The CDK4/6 inhibitor LY2835219 overcomes vemurafenib resistance resulting from MAPK reactivation and cyclin D1 upregulation.


PMID 25122067

Abstract
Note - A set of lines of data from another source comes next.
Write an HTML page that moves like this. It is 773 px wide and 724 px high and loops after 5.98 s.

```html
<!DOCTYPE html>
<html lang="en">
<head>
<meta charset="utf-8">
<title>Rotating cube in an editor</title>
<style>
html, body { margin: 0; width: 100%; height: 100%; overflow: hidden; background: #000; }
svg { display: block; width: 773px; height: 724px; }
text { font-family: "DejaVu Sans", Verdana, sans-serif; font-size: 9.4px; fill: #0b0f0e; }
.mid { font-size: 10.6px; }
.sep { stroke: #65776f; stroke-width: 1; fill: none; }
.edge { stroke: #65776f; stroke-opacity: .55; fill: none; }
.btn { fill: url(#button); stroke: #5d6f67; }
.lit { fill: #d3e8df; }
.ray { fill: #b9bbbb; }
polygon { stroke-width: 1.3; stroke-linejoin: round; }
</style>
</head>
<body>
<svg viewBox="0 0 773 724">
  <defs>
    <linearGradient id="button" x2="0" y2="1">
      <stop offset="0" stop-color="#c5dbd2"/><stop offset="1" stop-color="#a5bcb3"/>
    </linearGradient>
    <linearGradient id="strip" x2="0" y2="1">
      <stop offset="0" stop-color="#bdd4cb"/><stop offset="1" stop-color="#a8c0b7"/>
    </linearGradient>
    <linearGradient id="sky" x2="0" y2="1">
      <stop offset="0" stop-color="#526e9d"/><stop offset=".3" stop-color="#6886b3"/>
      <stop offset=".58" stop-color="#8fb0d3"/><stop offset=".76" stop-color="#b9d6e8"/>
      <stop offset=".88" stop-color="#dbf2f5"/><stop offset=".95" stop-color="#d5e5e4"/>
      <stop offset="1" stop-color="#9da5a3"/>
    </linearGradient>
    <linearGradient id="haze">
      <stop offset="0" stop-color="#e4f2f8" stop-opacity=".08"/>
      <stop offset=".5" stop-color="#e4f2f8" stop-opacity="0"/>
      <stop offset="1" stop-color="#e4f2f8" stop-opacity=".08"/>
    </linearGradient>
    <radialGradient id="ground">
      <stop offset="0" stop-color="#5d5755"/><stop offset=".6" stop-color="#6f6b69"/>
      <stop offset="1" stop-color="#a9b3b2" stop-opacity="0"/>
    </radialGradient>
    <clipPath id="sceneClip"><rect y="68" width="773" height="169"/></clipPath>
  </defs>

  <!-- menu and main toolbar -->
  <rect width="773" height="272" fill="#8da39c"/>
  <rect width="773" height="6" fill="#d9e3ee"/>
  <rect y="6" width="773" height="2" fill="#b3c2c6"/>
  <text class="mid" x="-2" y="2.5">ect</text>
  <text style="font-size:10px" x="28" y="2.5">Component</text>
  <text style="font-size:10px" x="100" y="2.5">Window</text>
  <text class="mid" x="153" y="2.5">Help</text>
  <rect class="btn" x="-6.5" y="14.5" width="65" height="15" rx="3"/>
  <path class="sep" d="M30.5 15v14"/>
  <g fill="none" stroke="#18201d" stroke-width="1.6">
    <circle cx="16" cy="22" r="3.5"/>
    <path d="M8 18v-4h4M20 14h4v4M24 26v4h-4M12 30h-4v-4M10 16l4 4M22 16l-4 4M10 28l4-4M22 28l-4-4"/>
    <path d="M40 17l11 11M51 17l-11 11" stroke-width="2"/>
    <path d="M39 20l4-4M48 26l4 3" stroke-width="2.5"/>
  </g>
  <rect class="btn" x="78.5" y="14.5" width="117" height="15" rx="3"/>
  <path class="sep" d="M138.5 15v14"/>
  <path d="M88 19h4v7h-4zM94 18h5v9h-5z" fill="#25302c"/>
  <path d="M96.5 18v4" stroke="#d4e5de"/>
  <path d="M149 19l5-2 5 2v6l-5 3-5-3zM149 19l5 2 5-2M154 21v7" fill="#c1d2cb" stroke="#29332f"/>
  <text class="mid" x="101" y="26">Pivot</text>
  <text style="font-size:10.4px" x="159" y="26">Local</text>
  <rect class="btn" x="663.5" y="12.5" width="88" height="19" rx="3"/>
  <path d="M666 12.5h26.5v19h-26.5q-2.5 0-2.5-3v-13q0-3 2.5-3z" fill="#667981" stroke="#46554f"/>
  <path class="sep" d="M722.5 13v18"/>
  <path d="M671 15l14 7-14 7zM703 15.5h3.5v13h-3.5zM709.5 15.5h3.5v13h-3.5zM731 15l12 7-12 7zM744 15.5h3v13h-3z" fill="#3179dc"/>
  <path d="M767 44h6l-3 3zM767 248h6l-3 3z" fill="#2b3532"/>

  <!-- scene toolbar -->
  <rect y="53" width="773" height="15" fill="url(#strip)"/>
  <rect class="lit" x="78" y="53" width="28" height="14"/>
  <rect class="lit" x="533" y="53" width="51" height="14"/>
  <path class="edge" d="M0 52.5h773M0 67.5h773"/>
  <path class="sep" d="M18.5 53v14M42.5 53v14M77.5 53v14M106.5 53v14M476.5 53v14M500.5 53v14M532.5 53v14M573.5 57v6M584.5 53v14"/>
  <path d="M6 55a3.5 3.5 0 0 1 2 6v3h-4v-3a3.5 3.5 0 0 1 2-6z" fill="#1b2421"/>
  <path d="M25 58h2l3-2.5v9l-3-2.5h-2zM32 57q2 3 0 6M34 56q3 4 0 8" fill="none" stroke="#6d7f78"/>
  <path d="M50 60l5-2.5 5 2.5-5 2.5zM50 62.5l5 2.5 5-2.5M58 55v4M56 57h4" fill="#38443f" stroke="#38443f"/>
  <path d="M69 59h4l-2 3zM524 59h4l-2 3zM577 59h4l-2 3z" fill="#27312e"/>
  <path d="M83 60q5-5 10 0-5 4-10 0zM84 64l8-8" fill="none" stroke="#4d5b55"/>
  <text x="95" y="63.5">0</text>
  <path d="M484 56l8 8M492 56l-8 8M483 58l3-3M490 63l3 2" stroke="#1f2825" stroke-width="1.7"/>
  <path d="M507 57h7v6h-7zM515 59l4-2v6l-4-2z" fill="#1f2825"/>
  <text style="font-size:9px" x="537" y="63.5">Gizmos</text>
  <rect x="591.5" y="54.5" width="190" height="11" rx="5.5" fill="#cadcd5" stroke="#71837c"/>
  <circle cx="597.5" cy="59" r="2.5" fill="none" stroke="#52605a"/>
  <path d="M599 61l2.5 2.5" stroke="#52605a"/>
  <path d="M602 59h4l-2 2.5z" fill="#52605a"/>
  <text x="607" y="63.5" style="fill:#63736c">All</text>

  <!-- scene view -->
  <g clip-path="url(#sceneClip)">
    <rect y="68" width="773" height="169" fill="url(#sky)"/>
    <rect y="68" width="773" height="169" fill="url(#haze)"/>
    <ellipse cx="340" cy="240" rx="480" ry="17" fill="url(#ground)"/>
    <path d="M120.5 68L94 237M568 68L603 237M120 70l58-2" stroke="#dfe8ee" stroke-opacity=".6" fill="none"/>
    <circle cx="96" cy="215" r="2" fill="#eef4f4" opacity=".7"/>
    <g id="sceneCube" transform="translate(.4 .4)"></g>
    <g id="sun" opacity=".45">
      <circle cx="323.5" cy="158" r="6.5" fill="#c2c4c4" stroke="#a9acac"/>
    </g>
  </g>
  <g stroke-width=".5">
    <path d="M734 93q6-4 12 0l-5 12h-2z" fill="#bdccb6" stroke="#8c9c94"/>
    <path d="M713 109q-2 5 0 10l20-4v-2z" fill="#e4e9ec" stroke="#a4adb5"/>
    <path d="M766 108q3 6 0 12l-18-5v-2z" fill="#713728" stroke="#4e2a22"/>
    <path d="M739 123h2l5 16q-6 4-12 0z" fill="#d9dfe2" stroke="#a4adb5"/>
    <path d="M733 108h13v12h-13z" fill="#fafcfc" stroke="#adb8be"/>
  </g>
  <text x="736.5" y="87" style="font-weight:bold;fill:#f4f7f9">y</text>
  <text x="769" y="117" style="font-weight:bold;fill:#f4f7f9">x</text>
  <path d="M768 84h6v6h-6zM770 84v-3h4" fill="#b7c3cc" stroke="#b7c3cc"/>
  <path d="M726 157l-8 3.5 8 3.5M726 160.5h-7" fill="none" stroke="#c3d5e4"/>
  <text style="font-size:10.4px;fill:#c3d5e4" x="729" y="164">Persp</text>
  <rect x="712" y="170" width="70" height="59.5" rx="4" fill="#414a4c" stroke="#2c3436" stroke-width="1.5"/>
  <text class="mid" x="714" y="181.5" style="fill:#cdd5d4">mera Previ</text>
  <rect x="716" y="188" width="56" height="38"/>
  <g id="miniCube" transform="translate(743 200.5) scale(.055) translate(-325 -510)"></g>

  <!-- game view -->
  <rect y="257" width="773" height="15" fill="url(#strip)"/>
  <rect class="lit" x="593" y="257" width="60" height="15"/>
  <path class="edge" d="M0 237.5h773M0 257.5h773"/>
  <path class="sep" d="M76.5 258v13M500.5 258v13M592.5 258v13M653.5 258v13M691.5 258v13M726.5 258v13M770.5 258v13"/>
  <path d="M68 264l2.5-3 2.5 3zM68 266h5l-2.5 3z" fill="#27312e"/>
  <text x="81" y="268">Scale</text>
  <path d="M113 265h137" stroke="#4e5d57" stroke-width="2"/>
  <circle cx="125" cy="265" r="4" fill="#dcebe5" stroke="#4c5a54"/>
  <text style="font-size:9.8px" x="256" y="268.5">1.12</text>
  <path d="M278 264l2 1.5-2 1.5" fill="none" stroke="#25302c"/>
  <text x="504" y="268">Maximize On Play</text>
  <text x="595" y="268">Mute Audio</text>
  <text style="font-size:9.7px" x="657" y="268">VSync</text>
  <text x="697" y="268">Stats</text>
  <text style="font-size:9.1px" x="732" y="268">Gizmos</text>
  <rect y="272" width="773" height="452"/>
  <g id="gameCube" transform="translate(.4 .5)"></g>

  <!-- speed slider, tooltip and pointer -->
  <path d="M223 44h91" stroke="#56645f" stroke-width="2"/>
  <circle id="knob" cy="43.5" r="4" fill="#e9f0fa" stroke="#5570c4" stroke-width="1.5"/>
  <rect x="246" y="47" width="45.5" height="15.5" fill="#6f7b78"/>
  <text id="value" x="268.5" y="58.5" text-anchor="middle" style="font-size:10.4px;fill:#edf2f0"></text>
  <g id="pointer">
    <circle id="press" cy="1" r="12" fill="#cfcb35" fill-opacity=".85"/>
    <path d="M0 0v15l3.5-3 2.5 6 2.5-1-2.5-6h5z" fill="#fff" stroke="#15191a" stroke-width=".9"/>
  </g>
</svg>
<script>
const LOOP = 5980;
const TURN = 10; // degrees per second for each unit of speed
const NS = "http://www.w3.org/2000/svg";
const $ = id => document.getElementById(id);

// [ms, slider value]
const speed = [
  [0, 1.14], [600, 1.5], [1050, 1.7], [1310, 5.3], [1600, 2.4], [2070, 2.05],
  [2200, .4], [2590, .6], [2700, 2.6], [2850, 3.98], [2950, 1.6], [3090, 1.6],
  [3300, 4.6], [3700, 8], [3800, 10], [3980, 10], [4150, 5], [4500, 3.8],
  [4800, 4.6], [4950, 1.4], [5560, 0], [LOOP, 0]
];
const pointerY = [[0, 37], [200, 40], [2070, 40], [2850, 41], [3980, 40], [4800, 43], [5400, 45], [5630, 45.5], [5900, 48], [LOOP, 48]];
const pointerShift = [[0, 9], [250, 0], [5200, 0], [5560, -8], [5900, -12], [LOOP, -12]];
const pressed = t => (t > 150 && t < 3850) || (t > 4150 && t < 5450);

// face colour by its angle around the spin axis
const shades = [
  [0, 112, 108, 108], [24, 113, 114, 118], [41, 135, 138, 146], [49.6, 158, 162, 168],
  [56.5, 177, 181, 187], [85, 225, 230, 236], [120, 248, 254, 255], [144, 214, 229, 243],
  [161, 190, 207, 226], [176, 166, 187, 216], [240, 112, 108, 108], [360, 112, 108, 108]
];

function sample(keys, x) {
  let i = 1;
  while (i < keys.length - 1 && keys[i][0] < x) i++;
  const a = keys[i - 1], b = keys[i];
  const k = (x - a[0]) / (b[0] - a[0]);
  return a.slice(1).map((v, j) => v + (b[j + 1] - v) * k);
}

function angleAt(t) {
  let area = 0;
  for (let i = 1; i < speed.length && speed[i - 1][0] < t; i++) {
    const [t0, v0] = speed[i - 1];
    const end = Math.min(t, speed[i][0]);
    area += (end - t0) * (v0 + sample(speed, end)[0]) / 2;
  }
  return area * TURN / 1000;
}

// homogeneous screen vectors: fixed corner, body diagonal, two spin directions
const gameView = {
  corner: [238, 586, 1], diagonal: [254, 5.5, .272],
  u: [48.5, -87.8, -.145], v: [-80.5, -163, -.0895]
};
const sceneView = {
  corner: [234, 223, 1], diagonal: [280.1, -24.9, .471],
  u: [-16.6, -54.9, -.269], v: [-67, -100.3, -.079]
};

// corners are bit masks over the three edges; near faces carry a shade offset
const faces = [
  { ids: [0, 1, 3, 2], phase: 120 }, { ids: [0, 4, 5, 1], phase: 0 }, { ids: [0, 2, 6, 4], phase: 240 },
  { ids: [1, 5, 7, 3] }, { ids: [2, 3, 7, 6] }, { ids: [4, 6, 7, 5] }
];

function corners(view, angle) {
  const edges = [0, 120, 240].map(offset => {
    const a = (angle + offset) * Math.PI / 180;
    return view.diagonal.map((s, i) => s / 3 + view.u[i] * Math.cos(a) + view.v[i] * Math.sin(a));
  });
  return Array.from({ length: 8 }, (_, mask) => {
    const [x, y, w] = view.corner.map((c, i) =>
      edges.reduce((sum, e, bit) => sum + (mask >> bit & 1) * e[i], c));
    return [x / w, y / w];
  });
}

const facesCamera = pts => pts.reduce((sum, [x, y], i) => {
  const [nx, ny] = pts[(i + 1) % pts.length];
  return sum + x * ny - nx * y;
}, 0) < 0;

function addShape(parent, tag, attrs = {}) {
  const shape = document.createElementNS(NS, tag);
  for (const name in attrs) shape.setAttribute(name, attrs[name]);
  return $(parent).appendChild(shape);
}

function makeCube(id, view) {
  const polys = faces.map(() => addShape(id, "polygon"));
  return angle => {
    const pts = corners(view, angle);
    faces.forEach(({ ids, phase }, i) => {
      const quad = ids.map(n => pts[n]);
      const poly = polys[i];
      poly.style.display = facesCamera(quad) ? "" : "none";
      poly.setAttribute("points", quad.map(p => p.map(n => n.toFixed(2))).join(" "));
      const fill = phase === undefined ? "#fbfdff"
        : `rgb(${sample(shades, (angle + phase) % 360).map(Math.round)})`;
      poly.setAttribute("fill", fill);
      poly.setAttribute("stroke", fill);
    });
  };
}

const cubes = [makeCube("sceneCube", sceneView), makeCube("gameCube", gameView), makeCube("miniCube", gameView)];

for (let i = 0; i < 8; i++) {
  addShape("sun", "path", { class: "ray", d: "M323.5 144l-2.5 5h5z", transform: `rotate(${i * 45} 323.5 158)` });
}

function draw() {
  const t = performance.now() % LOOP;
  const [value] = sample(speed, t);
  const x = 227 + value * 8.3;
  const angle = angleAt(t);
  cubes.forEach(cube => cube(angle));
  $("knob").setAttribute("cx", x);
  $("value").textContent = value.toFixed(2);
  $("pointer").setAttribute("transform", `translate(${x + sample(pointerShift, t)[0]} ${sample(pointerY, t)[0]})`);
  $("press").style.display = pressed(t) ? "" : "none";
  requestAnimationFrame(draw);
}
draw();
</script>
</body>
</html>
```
B-RAF selective inhibitors, including vemurafenib, were recently developed as effective therapies for melanoma patients with B-RAF V600E mutation. However, most patients treated with vemurafenib eventually develop resistance largely due to reactivation of MAPK signaling. Inhibitors of MAPK signaling, including MEK1/2 inhibitor trametinib, failed to show significant clinical benefit in patients with acquired resistance to vemurafenib. Here, we describe that cell lines with acquired resistance to vemurafenib show reactivation of MAPK signaling and upregulation of cyclin D1 and are sensitive to inhibition of LY2835219, a selective inhibitor of cyclin-dependent kinase (CDK) 4/6. LY2835219 was demonstrated to inhibit growth of melanoma A375 tumor xenografts and delay tumor recurrence in combination with vemurafenib. Furthermore, we developed an in vivo vemurafenib-resistant model by continuous administration of vemurafenib in A375 xenografts. Consistently, we found that MAPK is reactivated and cyclin D1 is elevated in vemurafenib-resistant tumors, as well as in the resistant cell lines derived from these tumors. Importantly, LY2835219 exhibited tumor growth regression in a vemurafenib-resistant model. Mechanistic analysis revealed that LY2835219 induced apoptotic cell death in a concentration-dependent manner in vemurafenib-resistant cells whereas it primarily mediated cell-cycle G1 arrest in the parental cells. Similarly, RNAi-mediated knockdown of cyclin D1 induced significantly higher rate of apoptosis in the resistant cells than in parental cells, suggesting that elevated cyclin D1 activity is important for the survival of vemurafenib-resistant cells. Altogether, we propose that targeting cyclin D1-CDK4/6 signaling by LY2835219 is an effective strategy to overcome MAPK-mediated resistance to B-RAF inhibitors in B-RAF V600E melanoma.